So, you’ve spent a lot of time and effort in creating your python machine learning model. The parameters have been tweaked and the metrics look great.
Now what? How do you share it with other to use? Well, one easy way it to pickle it. The pickle library in python allows you to write your model as a
Pickle your model.
file, that others can open. They can then simply enter their own data for prediction.
In this YouTube tutorial I create a random forest regressor model, export it as a pickle file, and then import it for use. Have a look at how easy it all is.
The scikit learn library for python is a powerful machine learning tool.
K means clustering, which is easily implemented in python, uses geometric distance to create centroids around which our data can fit as clusters.

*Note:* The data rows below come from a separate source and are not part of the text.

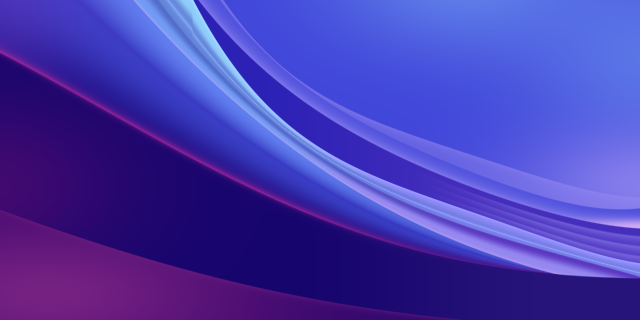
Reproduce this background procedurally as a Shadertoy shader.

```glsl
// Silky blue and violet ribbons sweeping down from the upper left over dark indigo folds.

// Curves: (start x, start height), then heights at four even steps up to x = 2.
const vec2 VEIL_TOP_START = vec2(0.698, 1.0);
const vec4 VEIL_TOP = vec4(0.693, 0.557, 0.451, 0.383);
const vec2 VEIL_MID_START = vec2(0.687, 1.0);
const vec4 VEIL_MID = vec4(0.687, 0.516, 0.393, 0.349);
const vec2 VEIL_LOW_START = vec2(0.620, 1.0);
const vec4 VEIL_LOW = vec4(0.672, 0.482, 0.354, 0.286);
const vec2 BRIGHT_TOP_START = vec2(0.604, 1.0);
const vec4 BRIGHT_TOP = vec4(0.570, 0.398, 0.276, 0.177);
const vec2 BRIGHT_LOW_START = vec2(0.495, 1.0);
const vec4 BRIGHT_LOW = vec4(0.604, 0.375, 0.240, 0.135);
const vec2 BODY_TOP_START = vec2(0.417, 1.0);
const vec4 BODY_TOP = vec4(0.615, 0.349, 0.182, 0.088);
const vec2 BODY_LOW_START = vec2(0.0, 0.836);
const vec4 BODY_LOW = vec4(0.560, 0.318, 0.174, 0.130);
const vec2 HILL_START = vec2(0.0, 0.344);
const vec4 HILL = vec4(0.180, 0.062, -0.005, -0.040);

const vec3 SKY = vec3(0.25, 0.27, 0.85);
const vec3 SKY_LIGHT = vec3(0.42, 0.58, 0.94);
const vec3 LILAC = vec3(0.58, 0.53, 0.94);
const vec3 ICE = vec3(0.56, 0.80, 0.98);
const vec3 AZURE = vec3(0.38, 0.50, 0.94);
const vec3 DEEP_BLUE = vec3(0.17, 0.13, 0.71);
const vec3 VIOLET = vec3(0.36, 0.22, 0.76);
const vec3 INDIGO = vec3(0.09, 0.02, 0.43);
const vec3 PLUM = vec3(0.28, 0.04, 0.44);
const vec3 MAGENTA = vec3(0.46, 0.13, 0.51);
const vec3 ROSE = vec3(0.72, 0.16, 0.62);
const vec3 BLUSH = vec3(0.90, 0.72, 0.97);
const float EDGE_SLOPE = 1.14;
const int FAN_COUNT = 3;

// Quartic through five evenly spaced heights, continued straight to the left.
float curve(float x, vec2 start, vec4 h) {
    float t = 4.0 * max(x - start.x, 0.0) / (2.0 - start.x);
    vec4 d1 = h - vec4(start.y, h.xyz);
    vec3 d2 = d1.yzw - d1.xyz;
    vec2 d3 = d2.yz - d2.xy;
    float d4 = d3.y - d3.x;
    float bend = d2.x + (t - 2.0) / 3.0 * (d3.x + (t - 3.0) / 4.0 * d4);
    return start.y + t * (d1.x + (t - 1.0) / 2.0 * bend)
         + EDGE_SLOPE * max(start.x - x, 0.0);
}

// Approximate signed distance, positive below the curve.
float below(vec2 p, vec2 start, vec4 h) {
    float y = curve(p.x, start, h);
    float slope = (curve(p.x + 0.004, start, h) - y) / 0.004;
    return (y - p.y) * inversesqrt(1.0 + slope * slope);
}

float cover(float d) {
    float w = 0.9 / iResolution.y;
    return smoothstep(-w, w, d);
}

float glow(float d, float width) {
    return exp(-abs(d) / width);
}

float spot(vec2 p, vec2 center, vec2 size) {
    vec2 q = (p - center) / size;
    return exp(-dot(q, q));
}

void mainImage(out vec4 fragColor, in vec2 fragCoord) {
    vec2 p = fragCoord / iResolution.xy * vec2(2.0, 1.0);
    float right = smoothstep(0.75, 1.6, p.x);

    float veilTop = below(p, VEIL_TOP_START, VEIL_TOP);
    float veilMid = below(p, VEIL_MID_START, VEIL_MID);
    float veilLow = below(p, VEIL_LOW_START, VEIL_LOW);
    float brightTop = below(p, BRIGHT_TOP_START, BRIGHT_TOP);
    float brightLow = below(p, BRIGHT_LOW_START, BRIGHT_LOW);
    float bodyTop = below(p, BODY_TOP_START, BODY_TOP);
    float bodyLow = below(p, BODY_LOW_START, BODY_LOW);
    float hill = below(p, HILL_START, HILL);

    // Sky with pale blue and lilac pools of light
    vec3 col = mix(SKY, SKY_LIGHT, 0.75 * spot(p, vec2(1.45, 1.08), vec2(0.42, 0.24)));
    col = mix(col, SKY_LIGHT, 0.6 * spot(p, vec2(2.05, 0.82), vec2(0.40, 0.28)));
    col = mix(col, LILAC, 0.85 * spot(p, vec2(2.05, 0.42), vec2(0.42, 0.18)));

    // Translucent veil
    vec3 veil = mix(col, LILAC, 0.42 + 0.25 * glow(veilTop, 0.012));
    col = mix(col, veil, cover(veilTop));
    vec3 fold = mix(SKY, LILAC, 0.12 + 0.65 * glow(veilLow, 0.022));
    fold = mix(fold, BLUSH, 0.8 * spot(p, vec2(2.0, 0.29), vec2(0.22, 0.025)));
    col = mix(col, fold, cover(veilMid));

    // Deep gap with a fan of thin ribbons opening to the right
    vec3 gap = mix(DEEP_BLUE, VIOLET, 0.55 * right);
    float gapPos = veilLow / max(veilLow - brightTop, 0.001);
    for (int i = 0; i < FAN_COUNT; i++) {
        float rim = (float(i) + 0.8) / (float(FAN_COUNT) + 0.5);
        float sheet = smoothstep(rim - 0.04, rim + 0.04, gapPos) * exp(-5.0 * max(gapPos - rim, 0.0));
        gap = mix(gap, LILAC, 0.6 * sheet * smoothstep(1.25, 1.8, p.x));
    }
    col = mix(col, gap, cover(veilLow));

    // Bright ribbon, icy at the top and lilac to the right
    float ribbonPos = clamp(brightTop / max(brightTop - brightLow, 0.001), 0.0, 1.0);
    vec3 ribbon = mix(ICE, mix(AZURE, LILAC, 0.75), smoothstep(0.6, 1.3, p.x));
    ribbon = mix(ribbon, AZURE * 0.85, 0.75 * smoothstep(0.25, 0.6, ribbonPos) * (1.0 - 0.5 * right));
    ribbon += 0.16 * glow(brightTop, 0.004) + 0.14 * glow(ribbonPos - 0.72, 0.06);
    col = mix(col, ribbon, cover(brightTop));

    // Inner ribbon with a violet shadow under the bright one
    vec3 inner = mix(mix(AZURE, ICE, 0.35), LILAC, smoothstep(0.8, 1.2, p.x));
    float innerPos = brightLow / max(brightLow - bodyTop, 0.001);
    inner = mix(mix(AZURE * 0.85, VIOLET, right), inner, smoothstep(0.1, 0.65, innerPos));
    inner = mix(inner, BLUSH, 0.5 * glow(bodyTop, 0.004));
    col = mix(col, inner, cover(brightLow));

    // Broad blue body with a dark crease and a rose rim
    float bodyPos = clamp(bodyLow / min(bodyLow - bodyTop, -0.001), 0.0, 1.0);
    vec3 body = mix(vec3(0.13, 0.07, 0.54), SKY * 0.9, smoothstep(0.0, 0.6, bodyPos));
    body = mix(body, AZURE, smoothstep(0.5, 1.0, bodyPos) * (1.0 - 0.6 * right));
    body = mix(body, DEEP_BLUE, 0.45 * glow(bodyPos - 0.66, 0.07));
    body = mix(body, VIOLET, 0.6 * spot(p, vec2(0.0, 1.0), vec2(0.28, 0.25)));
    body = mix(body, ROSE, 0.85 * glow(bodyLow, 0.011) * (1.0 - 0.6 * right));
    col = mix(col, body, cover(bodyTop));

    // Indigo hollow, plum toward the left
    vec3 hollow = mix(INDIGO, PLUM, 0.9 * spot(p, vec2(-0.05, 0.42), vec2(0.42, 0.26)));
    hollow = mix(hollow, vec3(0.15, 0.08, 0.48), smoothstep(0.9, 1.8, p.x));
    hollow = mix(hollow, ROSE, 0.45 * glow(bodyLow, 0.006) * (1.0 - right));
    col = mix(col, hollow, cover(bodyLow));

    // Magenta hill in the lower left
    vec3 mound = mix(PLUM, MAGENTA, spot(p, vec2(0.15, 0.08), vec2(0.50, 0.20)));
    mound = mix(mound, INDIGO, 0.5 * smoothstep(0.6, 1.4, p.x));
    mound = mix(mound, MAGENTA, 0.5 * glow(hill, 0.008));
    col = mix(col, mound, cover(hill));

    fragColor = vec4(clamp(col, 0.0, 1.0), 1.0);
}
```
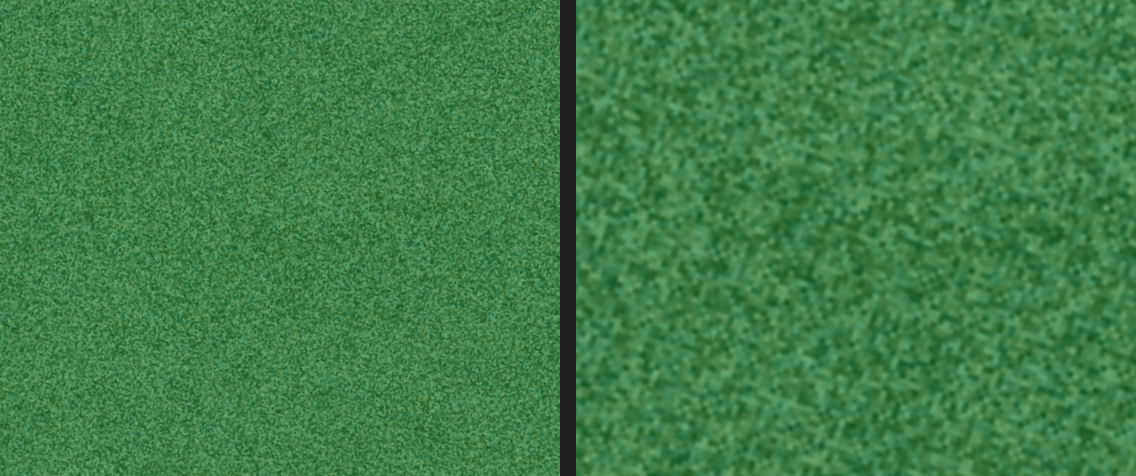
Left: the whole. Right: its middle third, enlarged.
A Shadertoy shader for this texture:

```glsl
// Dense green felt: fine, soft-edged grain in light and dark green.
// Two rotated layers of value noise form the fibres, a third tints them
// towards teal or olive, and broad faint noise gives uneven pile.

const vec3 FELT_GREEN = vec3(0.246, 0.506, 0.296);
const vec3 TEAL_SHIFT = vec3(-1.0, 0.05, 0.85);

// Integer hash of a lattice cell, from 0 to 1
float hashCell(vec2 cell, uint seed) {
    uvec2 q = uvec2(ivec2(cell)) * uvec2(1597334673u, 3812015801u);
    uint h = q.x ^ q.y ^ (seed * 2654435769u);
    h = (h ^ (h >> 16)) * 2146121005u;
    h = (h ^ (h >> 15)) * 2221713035u;
    h ^= h >> 16;
    return float(h >> 8) / 16777216.0;
}

// Smooth value noise centred on zero
float centredNoise(vec2 p, uint seed) {
    vec2 cell = floor(p);
    vec2 f = fract(p);
    vec2 w = f * f * (3.0 - 2.0 * f);
    float low = mix(hashCell(cell, seed), hashCell(cell + vec2(1, 0), seed), w.x);
    float high = mix(hashCell(cell + vec2(0, 1), seed), hashCell(cell + vec2(1, 1), seed), w.x);
    return mix(low, high, w.y) - 0.5;
}

vec2 rotate(vec2 p, float angle) {
    float c = cos(angle), s = sin(angle);
    return vec2(c * p.x - s * p.y, s * p.x + c * p.y);
}

// Fine fibres: small sharp grain over slightly larger tufts
float fibreTone(vec2 p) {
    float grain = centredNoise(rotate(p, 0.35) * 245.0, 1u);
    float tuft = centredNoise(rotate(p, -0.6) * 185.0, 2u);
    return 0.225 * grain + 0.11 * tuft;
}

// Faint uneven pile, stretched a little sideways
float pileTone(vec2 p) {
    vec2 q = rotate(p, 0.12) * vec2(0.75, 1.0);
    return 0.02 * centredNoise(q * 9.0, 3u) + 0.018 * centredNoise(q * 27.0, 4u);
}

void mainImage(out vec4 fragColor, in vec2 fragCoord) {
    vec2 p = fragCoord / iResolution.y;
    float tone = fibreTone(p) + pileTone(p);
    float tint = 0.055 * centredNoise(rotate(p, 0.9) * 170.0, 5u);
    vec3 color = FELT_GREEN + tone + tint * TEAL_SHIFT;
    fragColor = vec4(clamp(color, 0.0, 1.0), 1.0);
}
```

In the example attached to this article, I view 99 hypothetical patients that are prompted to sync their smart watch healthcare app data with a research team. The data is recorded continuously, but to comply with healthcare regulations, they have to actively synchronize the data. This example works equally well is we consider 99 hypothetical customers responding to a marketing campaign.
In order to prompt them, several reminder campaigns are run each year. In total there are 32 campaigns. Each campaign consists only of one of the following reminders: e-mail, short-message-service, online message, telephone call, pamphlet, or a letter. A record is kept of when they sync their data, as a marker of response to the campaign.
Our goal is to cluster the patients so that we can learn which campaign type they respond to. This can be used to tailor their reminders for the next year.
In the attached video, I show you just how easy this is to accomplish in python. I use the python kernel in a Jupyter notebook. There will also a mention of dimensionality reduction using principal component separation, also done using scikit learn. This is done so that we can view the data as a scatter plot using the plotly library.